* [Work required] Both the line with "288L547 287L545 294L541" and the line with "316L556 314L564 318V327L556" in the records below must appear in the output, along with every line between them, exactly and with nothing added.
....
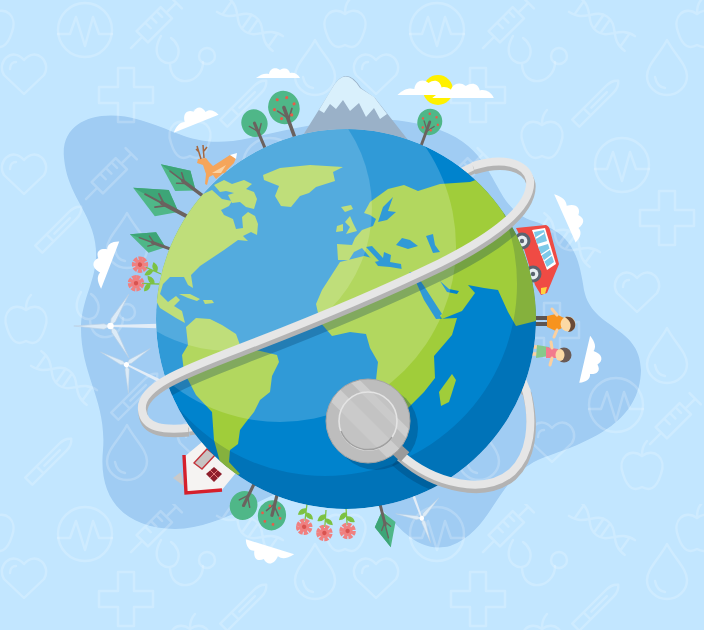
<!DOCTYPE html>
<html lang="en">
<head>
<meta charset="utf-8">
<title>World health illustration</title>
<style>
:root{--sky:#c2e6ff;--blob:#a0ccf3;--ocean:#0083cd;--land:#a0cd3a;--leaf:#4fb788;--bark:#6b625f;--tube:#e6e6e6;--tube-edge:#b3b3b3;--red:#ef4b44;--pink:#f08080;--sun:#fff100;--steel:#dcebf7}
html,body{margin:0;width:704px;height:630px;overflow:hidden;background:var(--sky)}
svg{display:block}
.icons{fill:none;stroke:#fff;stroke-opacity:.2;stroke-width:2.4;stroke-linejoin:round;stroke-linecap:round}
.land{fill:var(--land)}
.sea{fill:var(--ocean)}
.cloud{fill:#fff}
.bark{stroke:var(--bark);fill:none;stroke-linecap:round}
.tube{fill:none;stroke:var(--tube);stroke-width:8}
.tube-edge{fill:none;stroke:var(--tube-edge);stroke-width:9}
</style>
</head>
<body>
<svg width="704" height="630" viewBox="0 0 704 630" role="img" aria-label="Planet Earth with a stethoscope wrapped around it">
<defs>
  <g id="icon-heart"><path d="M0 22L-20 3C-28-10-12-26 0-12C12-26 28-10 20 3Z"/><path d="M-14-3C-14-8-11-10-8-10"/></g>
  <path id="icon-cross" d="M-8-27H8V-8H27V8H8V27H-8V8H-27V-8H-8Z"/>
  <path id="icon-drop" d="M0-27C8-12 20-2 20 9A20 19 0 0 1-20 9C-20-2-8-12 0-27ZM-12 10Q-10 20-2 21"/>
  <g id="icon-pulse"><circle r="27"/><path d="M-27 4H-15L-9-13L0 16L8-13L14 4H27"/></g>
  <g id="icon-apple"><path d="M0-10C12-19 25-8 19 8C14 24 7 25 0 21C-7 25-14 24-19 8C-25-8-12-19 0-10ZM0-11Q0-20 5-25"/></g>
  <path id="icon-thermo" transform="rotate(-45)" d="M-30-5H18Q26-5 30 0Q26 5 18 5H-30ZM-14-5V5M-8 0H14"/>
  <path id="icon-syringe" transform="rotate(-45)" d="M-18-8H16V8H-18ZM-18 0H-34M16 0H30M30-8V8M-6-8V0M2-8V0M10-8V0"/>
  <path id="icon-dna" transform="rotate(35)" d="M-34-9C-15-9-15 9 0 9S15-9 34-9M-34 9C-15 9-15-9 0-9S15 9 34 9M-28-7V7M-4-7V7M4-7V7M28-7V7"/>
  <g id="icon-steth"><path d="M-24-20C-38 4-14 14-8 2C-4-6-8-14-14-18M-15 8C-14 34 18 28 18 6"/><circle cx="22" cy="0" r="8"/></g>
  <pattern id="medical-icons" width="352" height="504" patternUnits="userSpaceOnUse">
    <g class="icons">
      <use href="#icon-pulse" x="85" y="30"/><use href="#icon-syringe" x="155" y="24"/><use href="#icon-dna" x="250" y="24"/>
      <use href="#icon-apple" x="345" y="24"/><use href="#icon-apple" x="-7" y="24"/>
      <use href="#icon-heart" x="24" y="72"/><use href="#icon-steth" x="185" y="56"/><use href="#icon-drop" x="315" y="67"/>
      <use href="#icon-cross" x="126" y="95"/><use href="#icon-thermo" x="245" y="102"/><use href="#icon-apple" x="190" y="135"/>
      <use href="#icon-pulse" x="270" y="165"/><use href="#icon-heart" x="24" y="172"/><use href="#icon-syringe" x="110" y="175"/>
      <use href="#icon-cross" x="315" y="218"/><use href="#icon-thermo" x="60" y="228"/><use href="#icon-drop" x="127" y="240"/><use href="#icon-dna" x="215" y="240"/>
      <use href="#icon-heart" x="285" y="290"/><use href="#icon-steth" x="105" y="312"/><use href="#icon-apple" x="26" y="320"/>
      <use href="#icon-cross" x="200" y="330"/><use href="#icon-dna" x="64" y="378"/><use href="#icon-drop" x="315" y="355"/>
      <use href="#icon-thermo" x="136" y="395"/><use href="#icon-pulse" x="264" y="405"/><use href="#icon-syringe" x="322" y="420"/>
      <use href="#icon-heart" x="200" y="440"/><use href="#icon-drop" x="127" y="452"/><use href="#icon-thermo" x="50" y="460"/><use href="#icon-apple" x="290" y="466"/>
    </g>
  </pattern>
  <path id="cloud" d="M-22 2C-17-2-13-3-9-2C-8-8-2-9 2-6C7-9 11-7 12-3C16-4 20-2 22 2Z"/>
  <g id="round-tree"><ellipse cx="0" cy="-27" rx="13" ry="14" fill="var(--leaf)"/><path class="bark" stroke-width="3" d="M0 2V-27"/><path class="bark" stroke-width="1.4" d="M0-18L-6-26M0-16L6-24"/></g>
  <g id="fruit" fill="#e85c4a"><circle cx="-8" cy="-28" r="1.3"/><circle cx="-3" cy="-35" r="1.3"/><circle cx="5" cy="-34" r="1.3"/><circle cx="9" cy="-27" r="1.3"/><circle cx="4" cy="-19" r="1.3"/><circle cx="-5" cy="-19" r="1.3"/></g>
  <g id="leaf-tree"><path d="M0-46L11-22L0-8L-11-22Z" fill="var(--leaf)"/><path d="M0-46L11-22L0-8Z" fill="#3da577"/><path class="bark" stroke-width="3" d="M0 2V-22"/><path class="bark" stroke-width="1.4" d="M0-16V-36M0-18L-5-25M0-20L5-27"/></g>
  <g id="flower"><path d="M0 0V-17M0-5Q6-5 7-11Q1-11 0-5M0-9Q-6-9-7-14Q-1-14 0-9" fill="#7cc242" stroke="#7cc242" stroke-width="1.3"/><circle cy="-23" r="6" fill="none" stroke="var(--pink)" stroke-width="4.5" stroke-dasharray="3.7 1"/><circle cy="-23" r="5" fill="var(--pink)"/><circle cy="-23" r="2.2" fill="#d9534f"/></g>
  <g id="turbine"><path d="M-2 0L-1-44H1L2 0Z" fill="#e3edf7"/><g fill="var(--steel)" stroke="#b9cfe3" stroke-width=".6"><path id="blade" d="M0-44L-3-50L0-78L2-50Z"/><use href="#blade" transform="rotate(120 0 -44)"/><use href="#blade" transform="rotate(240 0 -44)"/></g><circle cy="-44" r="3" fill="#fff"/></g>
  <g id="wheel"><circle r="8.5" fill="#5b6470"/><circle r="5.4" fill="#e8edf1"/><circle r="2.2" fill="#5b6470"/></g>
  <clipPath id="globe-clip"><circle cx="346" cy="319" r="190"/></clipPath>
  <clipPath id="chest-clip"><circle cx="368" cy="421" r="42"/></clipPath>
  <path id="tube-wrap" d="M473 166C502 157 526 162 530 180C533 208 490 238 440 263C380 292 300 325 240 348C180 371 139 387 142 410C144 429 165 430 188 428"/>
  <path id="tube-tail" d="M526 389C535 425 530 455 512 472C485 495 435 485 399 453"/>
</defs>

<rect width="704" height="630" fill="var(--sky)"/>
<path id="backdrop" fill="var(--blob)" d="M64 158C60 120 100 108 140 120C180 131 195 150 250 138C310 124 380 108 440 130C500 152 490 205 530 220C570 232 578 250 584 290C592 330 640 325 641 370C640 420 595 440 545 457C495 475 495 530 450 546C400 558 385 490 340 482C280 475 235 528 175 529C125 528 98 500 103 450C107 400 80 375 81 325C83 290 105 270 92 230C84 205 67 190 64 158Z"/>
<rect width="704" height="630" fill="url(#medical-icons)"/>

<g id="sky-objects" class="cloud">
  <use href="#cloud" transform="translate(278 76)"/>
  <use href="#cloud" transform="translate(195 121) rotate(-22) scale(1.1 1.5)"/>
  <circle cx="438" cy="90" r="15" fill="var(--sun)"/>
  <use href="#cloud" transform="translate(426 92) scale(1.3 1.5)"/>
  <use href="#cloud" transform="translate(463 95) scale(1.4 1.5)"/>
  <use href="#cloud" transform="translate(107 264) rotate(-69) scale(1.15 1.7)"/>
  <use href="#cloud" transform="translate(568 217) rotate(66) scale(1.2 1.7)"/>
  <use href="#cloud" transform="translate(588 360) rotate(103) scale(1.1 1.7)"/>
  <use href="#cloud" transform="translate(269 550) rotate(197) scale(1.15 1.7)"/>
</g>

<g id="mountain">
  <path fill="#9ab1c8" d="M300 140L330 92Q345 62 361 88L375 98L408 140Z"/>
  <path fill="#d9f0fc" d="M319 110L331 90Q345 64 360 88L374 97L387 114L380 119L374 108L366 117L359 103L350 111L343 100L336 109L330 104L324 113Z"/>
</g>

<g id="plants">
  <use href="#round-tree" transform="translate(265 148) rotate(-23)"/>
  <g transform="translate(295 138) rotate(-20) scale(1.2)"><use href="#round-tree"/><use href="#fruit"/></g>
  <g transform="translate(421 146) rotate(20) scale(.95)"><use href="#round-tree"/><use href="#fruit"/></g>
  <use href="#leaf-tree" transform="translate(203 196) rotate(-53) scale(1.15)"/>
  <use href="#leaf-tree" transform="translate(188 217) rotate(-62) scale(1.35)"/>
  <use href="#leaf-tree" transform="translate(173 250) rotate(-70)"/>
  <use href="#flower" transform="translate(161 274) rotate(-66)"/>
  <use href="#flower" transform="translate(159 284) rotate(-88)"/>
  <use href="#round-tree" transform="translate(256 480) rotate(206) scale(1.05)"/>
  <g transform="translate(279 487) rotate(194) scale(1.08)"><use href="#round-tree"/><use href="#fruit"/></g>
  <use href="#flower" transform="translate(307 504) rotate(187)"/>
  <use href="#flower" transform="translate(326 510) rotate(184)"/>
  <use href="#flower" transform="translate(346 508) rotate(176)"/>
  <use href="#leaf-tree" transform="translate(380 504) rotate(166) scale(.97)"/>
</g>

<g id="wind-turbines">
  <use href="#turbine" transform="translate(158 326) rotate(-90) scale(1.08)"/>
  <use href="#turbine" transform="translate(160 381) rotate(-64) scale(.85)"/>
  <use href="#turbine" transform="translate(410 486) rotate(160) scale(.78)"/>
</g>

<g id="deer" fill="#f5a55b">
  <path d="M198 159L206 158L209 162L213 166L230 155L236 158L234 163L226 171L231 174L237 170L236 173L229 177L223 173L216 179L213 175L209 177L207 185L205 184L206 174L203 165L197 163Z"/>
  <path d="M201 159L197 146M199 152L196 149M204 158L203 145M204 151L207 147" fill="none" stroke="#a5673f" stroke-width="1.5"/>
  <path d="M230 155L237 153L236 159Z" fill="#fff"/>
  <path d="M212 173L226 165L221 173Z" fill="#fbd2a2"/>
</g>

<g id="house">
  <path d="M173 478L181 472L184 486Z" fill="#c9c9c9"/>
  <path d="M184 457L202 442L240 468L221 491L186 493Z" fill="#f5f3f2"/>
  <path d="M184 455L186 493L222 490" fill="none" stroke="#d5202c" stroke-width="3.4"/>
  <path d="M194 463L207 449L215 455L202 469Z" fill="#c7c3c3" stroke="#c3343c" stroke-width="1.4"/>
  <path d="M206 474L214 467L222 474L214 482Z" fill="#8e1f2c"/>
  <path d="M210 470L218 478M218 470L210 478" stroke="#e07a7a"/>
</g>

<g id="car">
  <path d="M516 228L546 225Q549 226 550 230L559 264L547 293L541 295L535 285L520 236Z" fill="var(--red)"/>
  <path d="M532 230L545 228L556 264L547 270Z" fill="#fff"/>
  <path d="M534 232L544 230L547 241L537 244ZM538 247L548 244L554 262L547 267Z" fill="#7cc9e8"/>
  <path d="M536 238L544 233M541 255L550 249M544 261L552 255" stroke="#fff" stroke-width="1.5"/>
  <path d="M541 288L547 287L545 294L541 294Z" fill="#ffd23f"/>
  <use href="#wheel" x="522" y="241"/><use href="#wheel" x="533" y="274"/>
</g>

<g id="children">
  <g id="boy">
    <path d="M533 318H549M533 324H549" stroke="#5d5552" stroke-width="4"/>
    <path d="M547 316L556 314L564 318V327L556 331L547 327Z" fill="#f7931e"/>
    <path d="M557 315L552 309M557 330L554 337" stroke="#fbd0a0" stroke-width="3" stroke-linecap="round"/>
    <circle cx="568" cy="324" r="7.5" fill="#fbd9a5"/>
    <path d="M565 317C576 314 580 331 568 332C572 327 572 322 565 317Z" fill="#6a4a37"/>
  </g>
  <g id="girl">
    <path d="M530 347H540M530 354H540" stroke="#fbd0a0" stroke-width="3.4"/>
    <path d="M537 345L549 347V356L536 358Z" fill="#86c98b"/>
    <path d="M546 347L558 349V358L546 358Z" fill="#f27b8d"/>
    <path d="M552 348L551 342M552 358L550 365" stroke="#fbd0a0" stroke-width="3" stroke-linecap="round"/>
    <circle cx="564" cy="355" r="7.5" fill="#6a5a55"/>
    <ellipse cx="560" cy="355" rx="4.5" ry="6" fill="#fbd9a5"/>
  </g>
</g>

<g id="tube-behind">
  <path class="tube-edge" d="M440 185L474 169M189 431L215 426M526 393L505 350"/>
  <path class="tube" d="M440 182L475 165.5M187 428L215 423M527 392L510 350"/>
</g>

<g id="globe" clip-path="url(#globe-clip)">
  <circle class="sea" cx="346" cy="319" r="190"/>
  <g id="continents" class="land">
    <path id="north-america" d="M150 290L165 250L185 212L203 194L212 190L222 199L232 201L229 206L221 210L224 215L233 219L236 229L243 228L242 217L248 212L255 216L258 224L257 235L251 232L243 236L248 241L238 240L224 250L215 256L200 266L191 275L193 288L188 285L184 277L170 277L163 284L160 294L168 302L176 296L180 300L174 306L182 311L185 323L176 318L160 308Z"/>
    <path d="M214 185L224 180L232 184L244 180L252 184L246 189L254 192L257 199L254 209L246 207L240 202L232 203L228 195L234 193L226 191L220 192Z"/>
    <path id="caribbean" d="M179 294L190 294L200 299L197 301L188 298ZM203 300L212 300L214 303L205 304Z"/>
    <path id="greenland" d="M263 175L280 168L310 165L343 167L333 172L335 181L316 187L309 193L300 196L291 207L281 206L275 196L279 186L264 180Z"/>
    <path id="south-america" d="M186 327L196 318L210 319L222 325L236 334L240 345L256 350L277 355L279 362L272 376L270 392L260 400L254 412L246 422L240 430L238 444L230 450L229 462L240 474L232 477L220 462L214 440L212 412L196 395L184 372L182 355L188 345Z"/>
    <path id="africa" d="M340 262L364 256L372 258L378 266L390 267L408 270L416 282L424 300L436 319L457 318L452 335L434 356L435 378L424 392L412 404L402 414L390 416L384 402L376 380L378 362L370 348L366 334L350 332L332 336L320 322L316 304L322 290Z"/>
    <path id="madagascar" d="M452 374L456 380L449 402L441 406L439 392Z"/>
    <path id="eurasia" d="M337 244L352 245L355 238L362 230L373 226L376 219L370 215L364 213L370 202L388 189L404 185L418 191L440 184L470 182L490 175L545 240L540 320L516 326L508 312L498 290L484 288L468 285L475 293L462 311L442 319L434 304L420 280L416 272L402 272L401 264L390 262L391 255L384 252L383 258L372 246L366 247L379 261L374 262L362 248L354 252L349 260L338 260Z"/>
    <path id="british-isles" d="M345 222L350 216L353 223L357 231L346 234L350 227ZM337 226L343 224L343 231L336 232Z"/>
    <path id="iceland" d="M341 207L351 205L353 209L345 212Z"/>
  </g>
  <path id="inland-seas" class="sea" d="M378 222L383 207L393 197L388 211L396 212L387 220ZM396 245L402 238L410 240L418 246L408 249ZM426 236L433 234L435 245L440 252L433 253ZM418 278L424 286L442 314L438 317L420 288ZM440 281L449 289L459 291L457 294L447 292Z"/>
  <path id="globe-shade" fill="#00264d" fill-opacity=".17" fill-rule="evenodd" d="M150 120H550V520H150ZM517 284A192 192 0 1 0 133 284A192 192 0 1 0 517 284Z"/>
  <circle cx="280" cy="246" r="176" fill="#fff" fill-opacity=".19"/>
  <circle cx="229" cy="208" r="143" fill="#fff" fill-opacity=".17"/>
  <g id="stethoscope-shadow" fill="none" stroke="#00325c" stroke-opacity=".28" stroke-width="9">
    <use href="#tube-wrap" x="5" y="11"/><use href="#tube-tail" x="-4" y="9"/>
  </g>
  <circle cx="376" cy="428" r="42" fill="#00325c" fill-opacity=".3"/>
</g>

<g id="stethoscope">
  <use class="tube-edge" href="#tube-wrap" x="1" y="4"/><use class="tube" href="#tube-wrap"/>
  <use class="tube-edge" href="#tube-tail" x="1" y="4"/><use class="tube" href="#tube-tail"/>
  <path d="M394 447L405 457" stroke="#9a9a9a" stroke-width="13"/>
  <circle cx="368" cy="421" r="42" fill="#bdbdbd"/>
  <g clip-path="url(#chest-clip)" stroke="#fff" stroke-opacity=".25">
    <path d="M322 382L412 472" stroke-width="15"/><path d="M348 374L426 452" stroke-width="8"/>
  </g>
  <circle cx="368" cy="421" r="42" fill="none" stroke="#a5a5a5"/>
  <circle cx="368" cy="421" r="29" fill="#c9c9c9" fill-opacity=".6" stroke="#e4e4e4" stroke-width="1.6"/>
  <path d="M341 431A29 29 0 0 0 392 437" fill="none" stroke="#a0a0a0" stroke-width="1.5"/>
</g>
</svg>
</body>
</html>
....
* [Response]
  <path d="M541 288L547 287L545 294L541 294Z" fill="#ffd23f"/>
  <use href="#wheel" x="522" y="241"/><use href="#wheel" x="533" y="274"/>
</g>

<g id="children">
  <g id="boy">
    <path d="M533 318H549M533 324H549" stroke="#5d5552" stroke-width="4"/>
    <path d="M547 316L556 314L564 318V327L556 331L547 327Z" fill="#f7931e"/>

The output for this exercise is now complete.